The absolute uniqueness of this event is what drew me to it. Trying to do something new and different in a bizarre and intriguing location just for the hell of it with the result of a whole load of people happy and dancing into the early hours of morning was always our aim in Poster Fish Promotions. The fact that this festival has the dual purpose of raising awareness of this manmade environmental disaster while bringing people and music together that wouldn’t normally experience each other really appeals to me. I also love the fact that it’s a free festival. Its accessible and reaches out to all. Locals are employed throughout the build and the festival itself brings a lot of money into the area.
Money though is hard to come by there as there are no ATMs in Moynaq and none that will take foreign cards in Nukus so it is important to come prepared with all the Uzbek som you will need. The denominations are huge, but food and accommodation are cheap, so you won’t actually need much. Taxis can involve a bit of haggling but are still not expensive at all. Hostels will take, and sometimes insist on taking, US dollars as payment so its good to have some with you too. It is impossible to purchase Uzbek som outside of Uzbekistan as it is a restricted currency but there are plenty of money exchanges and banks in the cities. ATMs that take foreign cards can be hard to find so it is worth bringing euros and dollars with you when visiting Uzbekistan.
It is an amazing country with hugely varied regions and some fantastic architecture. The culture is quite relaxed now and evidently secular despite roughly 90% identifying as Muslim. The place feels very safe and public spaces are clean and well maintained. Drinking bottled water is essential and squat toilets are commonplace. Tourists do get noticed especially in country areas, but not hustled or harassed, just asked to step into photographs.
I would highly recommend Stihia festival to anyone up for the trip. As the festival is free your costs will mostly involve getting there. You need to register online in advance to get your wristband and your place on the bus. It’s a Bring Your Own Beer (BYOB) event so don’t expect a bar on site and stock up before you leave the nearest big town. Most importantly remember to respect the area and the people who live there. They are already living in an environmental disaster area so bin your empties and don’t leave litter lying around. Try to learn one or two phrases of Uzbek or Russian and embrace the uniqueness of this festival.

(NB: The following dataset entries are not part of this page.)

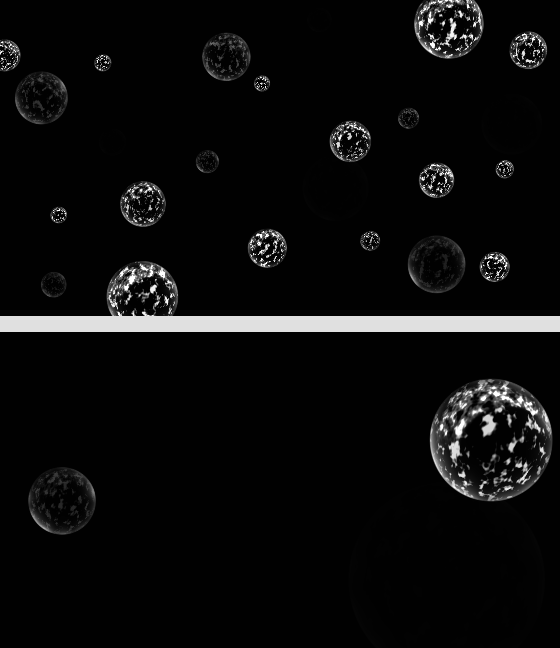
Top: the whole. Bottom: its middle third, enlarged.
A WebGL 1 fragment shader for this background:

```glsl
precision highp float;

uniform vec2 u_resolution;

#define COLUMNS 6.0
#define ROWS 4.0
#define MIN_RADIUS 0.024
#define RADIUS_RANGE 0.09
#define BACKDROP 0.004
#define PATCH_SCALE 3.2
#define PATCH_GAIN 0.95
#define RIM_GAIN 1.25
#define SHEEN_GAIN 0.38
#define GHOST_LEVEL 0.035

float hash(vec2 p) {
    return fract(sin(dot(p, vec2(127.1, 311.7))) * 43758.5453);
}

vec2 gradient(vec2 cell) {
    float angle = 6.28318 * hash(cell);
    return vec2(cos(angle), sin(angle));
}

float gradientNoise(vec2 p) {
    vec2 cell = floor(p);
    vec2 f = p - cell;
    vec2 u = f * f * f * (f * (f * 6.0 - 15.0) + 10.0);
    vec2 e = vec2(1.0, 0.0);
    float bottom = mix(dot(gradient(cell), f),
                       dot(gradient(cell + e.xy), f - e.xy), u.x);
    float top = mix(dot(gradient(cell + e.yx), f - e.yx),
                    dot(gradient(cell + e.xx), f - e.xx), u.x);
    return mix(bottom, top, u.y);
}

float fbm(vec2 p) {
    float sum = 0.0;
    float amplitude = 1.0;
    for (int octave = 0; octave < 3; octave++) {
        sum += amplitude * gradientNoise(p);
        p = mat2(1.6, 1.2, -1.2, 1.6) * p + 5.3;
        amplitude *= 0.65;
    }
    return sum;
}

// Light on a unit bubble; q is the offset from its centre in radii.
float bubbleLight(vec2 q, float tone, float seed) {
    float d = min(length(q), 1.0);
    float depth = sqrt(1.0 - d * d);
    vec2 direction = q / max(d, 0.001);
    vec2 offset = vec2(seed * 7.3, seed * 3.1);

    // Broken reflections, squeezed towards the rim
    vec2 bent = q * (1.0 + 0.7 * d * d);
    bent = mat2(0.95, 0.3, -0.3, 0.95) * bent * vec2(1.15, 0.85);
    float detail = fbm(bent * PATCH_SCALE + offset);
    float patches = smoothstep(0.02, 0.52, detail) * PATCH_GAIN;
    patches *= 1.0 - 0.6 * smoothstep(0.85, 1.0, d);

    // Bright arcs at the lower left and on the right
    float arcs = 0.2 + 0.9 * pow(abs(dot(direction, vec2(0.85, 0.53))), 3.0)
               + 0.45 * smoothstep(0.3, 1.0, -direction.y);
    arcs *= 0.75 + 0.9 * gradientNoise(direction * 2.3 + offset);
    float rim = pow(1.0 - depth, 2.6) * max(arcs, 0.0) * RIM_GAIN;

    // Soft window crescent inside the upper edge
    float side = hash(vec2(seed, 9.0)) > 0.5 ? 1.0 : -1.0;
    float inner = length(q - vec2(-0.26 * side, -0.24));
    float sheen = smoothstep(0.76, 0.86, inner) * (1.0 - smoothstep(0.87, 0.95, d));
    sheen *= smoothstep(-0.25, 0.5, q.y) * smoothstep(-0.5, 0.1, detail) * SHEEN_GAIN;

    // Dim bubbles lose their reflections before their rim
    float clarity = smoothstep(0.15, 0.65, tone);
    float light = (patches + sheen) * mix(0.06, 1.0, clarity)
                + rim * mix(0.6, 1.0, clarity);
    return tone < 0.17 ? light * GHOST_LEVEL : light;
}

void main() {
    vec2 p = gl_FragCoord.xy / u_resolution.y;
    vec2 cellSize = vec2(u_resolution.x / u_resolution.y / COLUMNS, 1.0 / ROWS);
    float light = 0.0;

    // One bubble per cell, evenly spread in size and tone
    for (float i = 0.0; i < COLUMNS * ROWS; i++) {
        vec2 cell = vec2(mod(i, COLUMNS), floor(i / COLUMNS));
        float size = fract(i * 0.618034 + 0.37);
        float tone = fract(i * 0.754878 + 0.21);
        float radius = MIN_RADIUS + RADIUS_RANGE * pow(size, 1.8);

        vec2 jitter = vec2(hash(cell + 3.7), hash(cell + 18.2)) - 0.5;
        vec2 room = max(cellSize * 1.15 - 1.4 * radius, 0.0);
        vec2 centre = (cell + 0.5) * cellSize + jitter * room;

        vec2 q = (p - centre) / radius;
        float pixel = 1.0 / (radius * u_resolution.y);
        float d = length(q);
        if (d < 1.0 + pixel) {
            float mask = 1.0 - smoothstep(1.0 - pixel, 1.0 + pixel, d);
            float glow = clamp(bubbleLight(q, tone, i + 1.0), 0.0, 1.0) * mask;
            light = 1.0 - (1.0 - light) * (1.0 - glow);
        }
    }

    gl_FragColor = vec4(vec3(BACKDROP + light * (1.0 - BACKDROP)), 1.0);
}
```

Keep an eye on Stihia’s website here for details of what’s happening in 2020. I really hope that this becomes a regular thing and that I can return to at some point in the future. Who knows maybe next year there will be more than two Irish people making the long journey to this wonderful event.